(Given data begins)

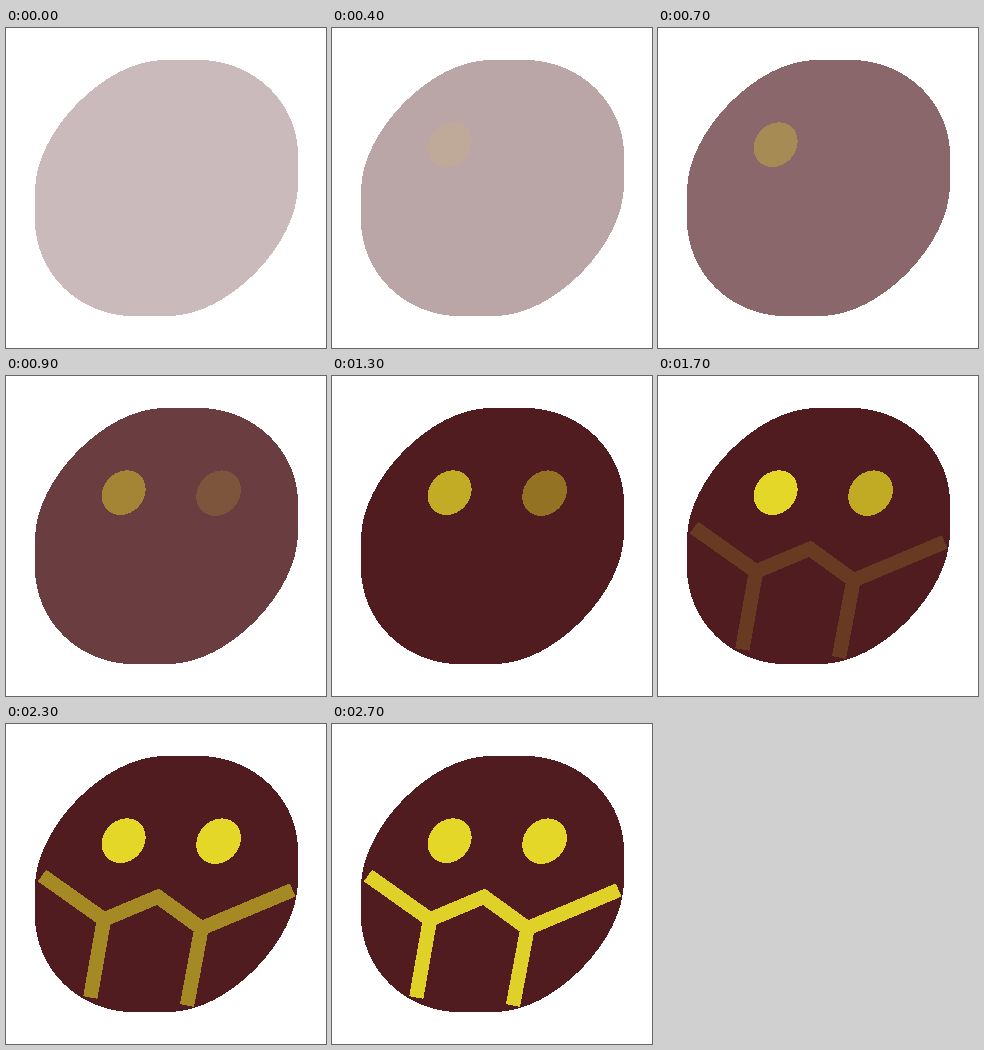
An HTML page for the animation above (2800 ms loop, 320 px wide and 320 px high).

```html
<!DOCTYPE html>
<html lang="en">
<head>
<meta charset="utf-8">
<title>Fading mask</title>
<style>
  html, body { margin: 0; width: 100%; height: 100%; overflow: hidden; background: #fff; }
  svg { display: block; width: 100%; height: 100%; }
</style>
</head>
<body>
<svg viewBox="0 0 320 320" shape-rendering="crispEdges">
  <path id="head" fill="#501c20" d="M29 163C29 104 99 32 158 32H193A99 95 0 0 1 292 127V157C292 216 222 288 163 288H127A98 96 0 0 1 29 192Z"/>
  <g fill="#e4d728">
    <ellipse id="left" rx="23.8" ry="20.4" transform="translate(117.7 116.7) rotate(-48)"/>
    <ellipse id="right" rx="24.2" ry="20.8" transform="translate(212.6 117.2) rotate(-48)"/>
  </g>
  <path id="mouth" fill="none" stroke="#e4d728" stroke-width="14.4"
    d="M36 151.5L98 195.5L152 172.8L195.5 204.3L286.7 166M98 195.5L84.3 273.5M195.5 204.3L181 281.5"/>
</svg>
<script>
const LOOP = 2800, STEP = 100;

// Opacity keys as [time, value], linear in between
const fades = {
  head: [[0, 0.3], [300, 0.3], [1065, 1]],
  left: [[200, 0.03], [300, 0.03], [500, 0.16], [1600, 1]],
  right: [[700, 0], [900, 0.155], [2000, 1]],
  mouth: [[1500, 0], [1700, 0.155], [2300, 0.58], [2700, 0.97]]
};

function valueAt(keys, t) {
  if (t < keys[0][0]) return 0;
  for (let i = 1; i < keys.length; i++) {
    const [t0, v0] = keys[i - 1], [t1, v1] = keys[i];
    if (t < t1) return v0 + (v1 - v0) * (t - t0) / (t1 - t0);
  }
  return keys[keys.length - 1][1];
}

function draw(time) {
  const t = Math.floor(time % LOOP / STEP) * STEP;
  for (const id in fades) {
    document.getElementById(id).setAttribute("opacity", valueAt(fades[id], t));
  }
}

const start = performance.now();
function tick() {
  draw(performance.now() - start);
  requestAnimationFrame(tick);
}
tick();
</script>
</body>
</html>
```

(Given data ends)

* **Assignment**
Please say how many lines in the records contain the word "return", and give only that number.

* **Your response**
3